• **INSTRUCTIONS FOR THE TASK**: Whenever the word "mark" appears in a line of the data below, copy that line.

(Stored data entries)
== Segment start ==

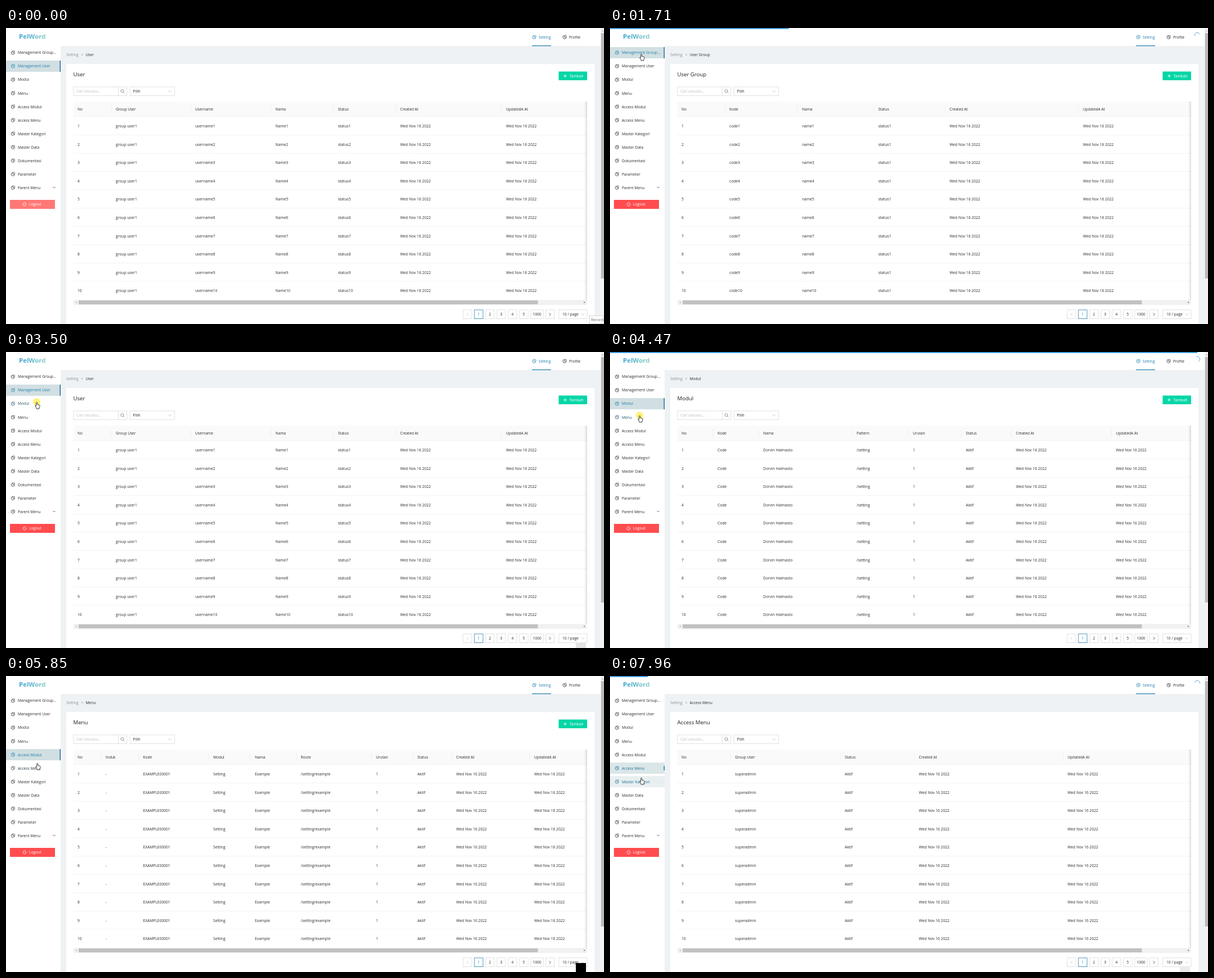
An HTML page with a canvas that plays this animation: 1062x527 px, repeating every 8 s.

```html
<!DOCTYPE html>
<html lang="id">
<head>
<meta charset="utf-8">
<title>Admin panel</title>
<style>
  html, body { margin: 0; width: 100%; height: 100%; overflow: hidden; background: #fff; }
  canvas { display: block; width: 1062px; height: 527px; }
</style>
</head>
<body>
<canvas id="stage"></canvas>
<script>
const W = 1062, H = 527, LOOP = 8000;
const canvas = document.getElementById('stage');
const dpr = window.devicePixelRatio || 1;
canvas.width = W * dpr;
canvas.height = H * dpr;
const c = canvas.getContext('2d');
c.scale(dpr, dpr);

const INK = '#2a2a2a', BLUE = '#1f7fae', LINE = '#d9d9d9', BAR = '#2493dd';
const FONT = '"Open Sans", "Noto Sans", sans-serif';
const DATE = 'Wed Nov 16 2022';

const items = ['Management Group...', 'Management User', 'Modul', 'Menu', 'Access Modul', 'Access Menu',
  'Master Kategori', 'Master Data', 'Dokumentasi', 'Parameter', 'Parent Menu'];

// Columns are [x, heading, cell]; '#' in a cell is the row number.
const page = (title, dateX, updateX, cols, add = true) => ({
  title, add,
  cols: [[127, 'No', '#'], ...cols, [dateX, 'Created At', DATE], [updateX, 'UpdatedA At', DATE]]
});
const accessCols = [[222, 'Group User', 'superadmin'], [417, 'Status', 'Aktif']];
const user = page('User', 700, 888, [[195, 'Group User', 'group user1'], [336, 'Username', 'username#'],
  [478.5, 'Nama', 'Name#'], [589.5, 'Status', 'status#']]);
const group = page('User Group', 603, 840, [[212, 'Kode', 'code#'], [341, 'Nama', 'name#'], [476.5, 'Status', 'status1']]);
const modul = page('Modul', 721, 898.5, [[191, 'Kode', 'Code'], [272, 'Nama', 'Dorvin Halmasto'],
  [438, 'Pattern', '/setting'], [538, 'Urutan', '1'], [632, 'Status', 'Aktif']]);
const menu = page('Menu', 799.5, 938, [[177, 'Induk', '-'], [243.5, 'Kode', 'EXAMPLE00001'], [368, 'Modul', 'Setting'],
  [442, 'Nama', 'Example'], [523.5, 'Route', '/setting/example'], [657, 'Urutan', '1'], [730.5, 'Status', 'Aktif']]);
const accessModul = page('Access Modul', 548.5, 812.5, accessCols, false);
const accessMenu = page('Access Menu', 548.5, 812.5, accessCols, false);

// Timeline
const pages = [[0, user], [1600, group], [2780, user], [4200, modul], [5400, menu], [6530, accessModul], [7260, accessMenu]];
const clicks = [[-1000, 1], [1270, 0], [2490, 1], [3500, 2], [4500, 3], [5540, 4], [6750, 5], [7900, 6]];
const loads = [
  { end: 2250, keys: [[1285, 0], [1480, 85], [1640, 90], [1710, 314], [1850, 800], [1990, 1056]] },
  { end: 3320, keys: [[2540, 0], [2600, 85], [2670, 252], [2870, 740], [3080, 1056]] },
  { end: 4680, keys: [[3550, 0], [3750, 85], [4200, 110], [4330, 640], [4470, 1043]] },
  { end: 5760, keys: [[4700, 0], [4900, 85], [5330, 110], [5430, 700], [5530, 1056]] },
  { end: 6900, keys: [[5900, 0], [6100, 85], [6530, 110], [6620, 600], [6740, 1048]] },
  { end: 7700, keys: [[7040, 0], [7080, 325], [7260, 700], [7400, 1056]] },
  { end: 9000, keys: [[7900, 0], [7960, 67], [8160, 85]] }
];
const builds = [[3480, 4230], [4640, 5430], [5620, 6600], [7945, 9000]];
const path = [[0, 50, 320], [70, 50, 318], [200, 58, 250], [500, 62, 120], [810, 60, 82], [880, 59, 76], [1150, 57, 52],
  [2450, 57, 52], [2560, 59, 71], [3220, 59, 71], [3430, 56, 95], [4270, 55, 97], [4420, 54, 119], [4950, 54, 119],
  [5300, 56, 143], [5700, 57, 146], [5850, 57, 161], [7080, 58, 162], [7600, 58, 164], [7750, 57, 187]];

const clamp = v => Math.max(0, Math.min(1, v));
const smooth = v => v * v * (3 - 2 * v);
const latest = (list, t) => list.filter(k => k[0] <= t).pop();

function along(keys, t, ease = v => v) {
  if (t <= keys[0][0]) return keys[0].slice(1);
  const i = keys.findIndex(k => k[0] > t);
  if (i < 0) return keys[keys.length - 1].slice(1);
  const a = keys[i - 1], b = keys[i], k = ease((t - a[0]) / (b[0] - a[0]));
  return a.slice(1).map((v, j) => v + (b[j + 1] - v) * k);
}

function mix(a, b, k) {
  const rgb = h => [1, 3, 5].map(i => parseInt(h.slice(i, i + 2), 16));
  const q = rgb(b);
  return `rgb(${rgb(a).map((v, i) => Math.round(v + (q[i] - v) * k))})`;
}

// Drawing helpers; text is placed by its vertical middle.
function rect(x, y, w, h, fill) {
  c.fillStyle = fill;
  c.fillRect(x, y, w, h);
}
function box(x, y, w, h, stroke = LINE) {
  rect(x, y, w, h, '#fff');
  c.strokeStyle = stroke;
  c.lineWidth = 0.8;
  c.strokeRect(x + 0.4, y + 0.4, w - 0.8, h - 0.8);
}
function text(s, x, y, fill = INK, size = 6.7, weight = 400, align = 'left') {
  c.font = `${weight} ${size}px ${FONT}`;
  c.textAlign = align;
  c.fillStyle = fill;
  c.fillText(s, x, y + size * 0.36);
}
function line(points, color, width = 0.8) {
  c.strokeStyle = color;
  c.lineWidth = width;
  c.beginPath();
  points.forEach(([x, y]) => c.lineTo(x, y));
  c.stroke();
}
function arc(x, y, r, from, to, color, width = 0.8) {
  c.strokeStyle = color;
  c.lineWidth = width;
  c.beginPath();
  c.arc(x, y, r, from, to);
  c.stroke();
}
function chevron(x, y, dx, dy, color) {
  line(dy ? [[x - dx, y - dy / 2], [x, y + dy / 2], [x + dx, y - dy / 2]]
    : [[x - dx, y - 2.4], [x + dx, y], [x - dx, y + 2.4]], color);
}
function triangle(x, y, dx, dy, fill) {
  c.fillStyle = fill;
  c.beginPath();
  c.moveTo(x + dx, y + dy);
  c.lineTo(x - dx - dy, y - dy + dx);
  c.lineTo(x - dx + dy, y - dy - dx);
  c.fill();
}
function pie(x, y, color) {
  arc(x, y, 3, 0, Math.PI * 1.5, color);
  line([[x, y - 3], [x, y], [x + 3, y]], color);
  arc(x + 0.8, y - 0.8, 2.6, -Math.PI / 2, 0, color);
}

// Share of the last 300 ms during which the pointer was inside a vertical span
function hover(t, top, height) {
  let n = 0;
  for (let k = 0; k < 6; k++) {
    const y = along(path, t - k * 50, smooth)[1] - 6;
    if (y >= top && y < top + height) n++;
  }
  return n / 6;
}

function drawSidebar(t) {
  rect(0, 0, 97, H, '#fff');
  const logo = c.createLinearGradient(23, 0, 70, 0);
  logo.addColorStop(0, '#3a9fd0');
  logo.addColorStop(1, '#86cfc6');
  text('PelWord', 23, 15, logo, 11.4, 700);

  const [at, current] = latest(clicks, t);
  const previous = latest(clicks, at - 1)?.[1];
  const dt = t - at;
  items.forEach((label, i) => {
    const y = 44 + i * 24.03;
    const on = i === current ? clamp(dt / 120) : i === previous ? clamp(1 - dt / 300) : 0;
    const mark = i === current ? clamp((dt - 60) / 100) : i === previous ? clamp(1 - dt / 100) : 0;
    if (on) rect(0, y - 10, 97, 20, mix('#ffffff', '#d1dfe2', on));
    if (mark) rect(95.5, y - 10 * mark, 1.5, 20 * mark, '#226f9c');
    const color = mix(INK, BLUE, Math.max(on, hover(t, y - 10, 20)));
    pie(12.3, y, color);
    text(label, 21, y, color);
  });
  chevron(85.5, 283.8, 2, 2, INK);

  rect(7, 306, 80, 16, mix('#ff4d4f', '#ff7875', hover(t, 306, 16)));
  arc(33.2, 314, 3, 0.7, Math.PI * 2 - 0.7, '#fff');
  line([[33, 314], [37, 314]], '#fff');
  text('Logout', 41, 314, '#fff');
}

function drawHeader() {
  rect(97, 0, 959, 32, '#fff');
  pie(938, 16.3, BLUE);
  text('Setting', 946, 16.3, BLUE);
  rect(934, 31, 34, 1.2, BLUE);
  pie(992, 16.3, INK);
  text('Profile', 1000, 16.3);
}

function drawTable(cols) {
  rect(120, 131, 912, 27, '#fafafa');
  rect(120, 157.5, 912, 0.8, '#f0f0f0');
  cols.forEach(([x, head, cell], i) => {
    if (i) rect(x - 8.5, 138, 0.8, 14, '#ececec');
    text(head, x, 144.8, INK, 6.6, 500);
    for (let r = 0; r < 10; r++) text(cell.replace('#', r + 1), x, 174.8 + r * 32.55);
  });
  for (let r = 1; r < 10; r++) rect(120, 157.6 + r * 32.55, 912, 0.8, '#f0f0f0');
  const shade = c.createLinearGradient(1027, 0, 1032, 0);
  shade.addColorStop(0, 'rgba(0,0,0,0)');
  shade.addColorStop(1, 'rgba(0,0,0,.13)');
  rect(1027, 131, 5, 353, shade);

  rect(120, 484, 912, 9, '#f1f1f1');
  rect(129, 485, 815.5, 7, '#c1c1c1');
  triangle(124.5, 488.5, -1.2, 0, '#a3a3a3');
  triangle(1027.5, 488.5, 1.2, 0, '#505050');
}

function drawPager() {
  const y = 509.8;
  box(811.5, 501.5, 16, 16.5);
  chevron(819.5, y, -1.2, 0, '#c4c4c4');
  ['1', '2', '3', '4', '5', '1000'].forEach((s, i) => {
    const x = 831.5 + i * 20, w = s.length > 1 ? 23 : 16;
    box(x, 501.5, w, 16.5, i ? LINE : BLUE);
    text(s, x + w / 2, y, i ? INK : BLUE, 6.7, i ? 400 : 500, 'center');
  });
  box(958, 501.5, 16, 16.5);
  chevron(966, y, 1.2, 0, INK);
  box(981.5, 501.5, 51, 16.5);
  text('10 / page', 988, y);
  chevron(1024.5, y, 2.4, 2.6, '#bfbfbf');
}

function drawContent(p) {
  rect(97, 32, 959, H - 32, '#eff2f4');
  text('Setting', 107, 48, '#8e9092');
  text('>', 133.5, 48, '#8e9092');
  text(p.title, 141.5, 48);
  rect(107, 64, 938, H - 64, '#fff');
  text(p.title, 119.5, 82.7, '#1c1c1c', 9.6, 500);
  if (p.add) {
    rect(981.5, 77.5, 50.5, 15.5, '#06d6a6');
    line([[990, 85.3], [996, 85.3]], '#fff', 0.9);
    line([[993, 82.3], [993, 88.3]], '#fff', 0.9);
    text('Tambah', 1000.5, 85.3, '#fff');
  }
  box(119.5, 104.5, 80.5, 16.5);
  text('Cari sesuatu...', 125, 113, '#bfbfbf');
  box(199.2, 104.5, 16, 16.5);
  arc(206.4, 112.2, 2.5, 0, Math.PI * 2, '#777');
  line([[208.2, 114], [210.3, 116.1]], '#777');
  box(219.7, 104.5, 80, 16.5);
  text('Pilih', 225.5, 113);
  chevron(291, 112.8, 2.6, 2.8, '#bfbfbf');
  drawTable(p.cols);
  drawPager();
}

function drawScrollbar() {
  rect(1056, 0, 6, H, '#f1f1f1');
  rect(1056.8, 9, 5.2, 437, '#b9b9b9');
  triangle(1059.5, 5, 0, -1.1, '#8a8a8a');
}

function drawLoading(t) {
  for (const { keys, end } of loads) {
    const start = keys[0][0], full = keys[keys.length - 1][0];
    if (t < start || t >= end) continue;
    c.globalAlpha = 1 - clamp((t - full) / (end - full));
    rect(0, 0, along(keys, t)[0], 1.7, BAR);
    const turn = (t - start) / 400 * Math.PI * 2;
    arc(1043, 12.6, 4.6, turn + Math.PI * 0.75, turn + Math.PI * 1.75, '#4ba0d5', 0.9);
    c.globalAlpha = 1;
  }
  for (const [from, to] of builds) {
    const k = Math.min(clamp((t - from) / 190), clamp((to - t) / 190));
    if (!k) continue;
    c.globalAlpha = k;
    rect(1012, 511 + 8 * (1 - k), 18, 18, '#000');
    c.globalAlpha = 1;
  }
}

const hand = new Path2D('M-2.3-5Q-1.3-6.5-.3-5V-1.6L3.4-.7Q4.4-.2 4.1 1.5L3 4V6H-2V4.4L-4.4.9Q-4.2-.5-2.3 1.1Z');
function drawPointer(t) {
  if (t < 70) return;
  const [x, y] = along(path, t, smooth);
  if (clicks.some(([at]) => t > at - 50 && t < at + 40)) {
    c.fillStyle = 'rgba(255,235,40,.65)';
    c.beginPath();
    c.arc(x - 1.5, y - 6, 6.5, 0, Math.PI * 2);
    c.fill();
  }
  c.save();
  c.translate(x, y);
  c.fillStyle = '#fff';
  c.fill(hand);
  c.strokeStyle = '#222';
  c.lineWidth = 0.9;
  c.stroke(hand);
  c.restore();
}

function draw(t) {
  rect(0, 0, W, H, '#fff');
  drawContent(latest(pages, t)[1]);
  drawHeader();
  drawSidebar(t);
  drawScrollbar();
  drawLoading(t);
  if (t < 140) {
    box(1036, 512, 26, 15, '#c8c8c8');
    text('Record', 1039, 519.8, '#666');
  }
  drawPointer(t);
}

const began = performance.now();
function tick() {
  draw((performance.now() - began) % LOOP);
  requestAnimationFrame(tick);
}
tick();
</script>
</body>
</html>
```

== Segment end ==

• **TASK SOLUTION**:
    const mark = i === current ? clamp((dt - 60) / 100) : i === previous ? clamp(1 - dt / 100) : 0;
    if (mark) rect(95.5, y - 10 * mark, 1.5, 20 * mark, '#226f9c');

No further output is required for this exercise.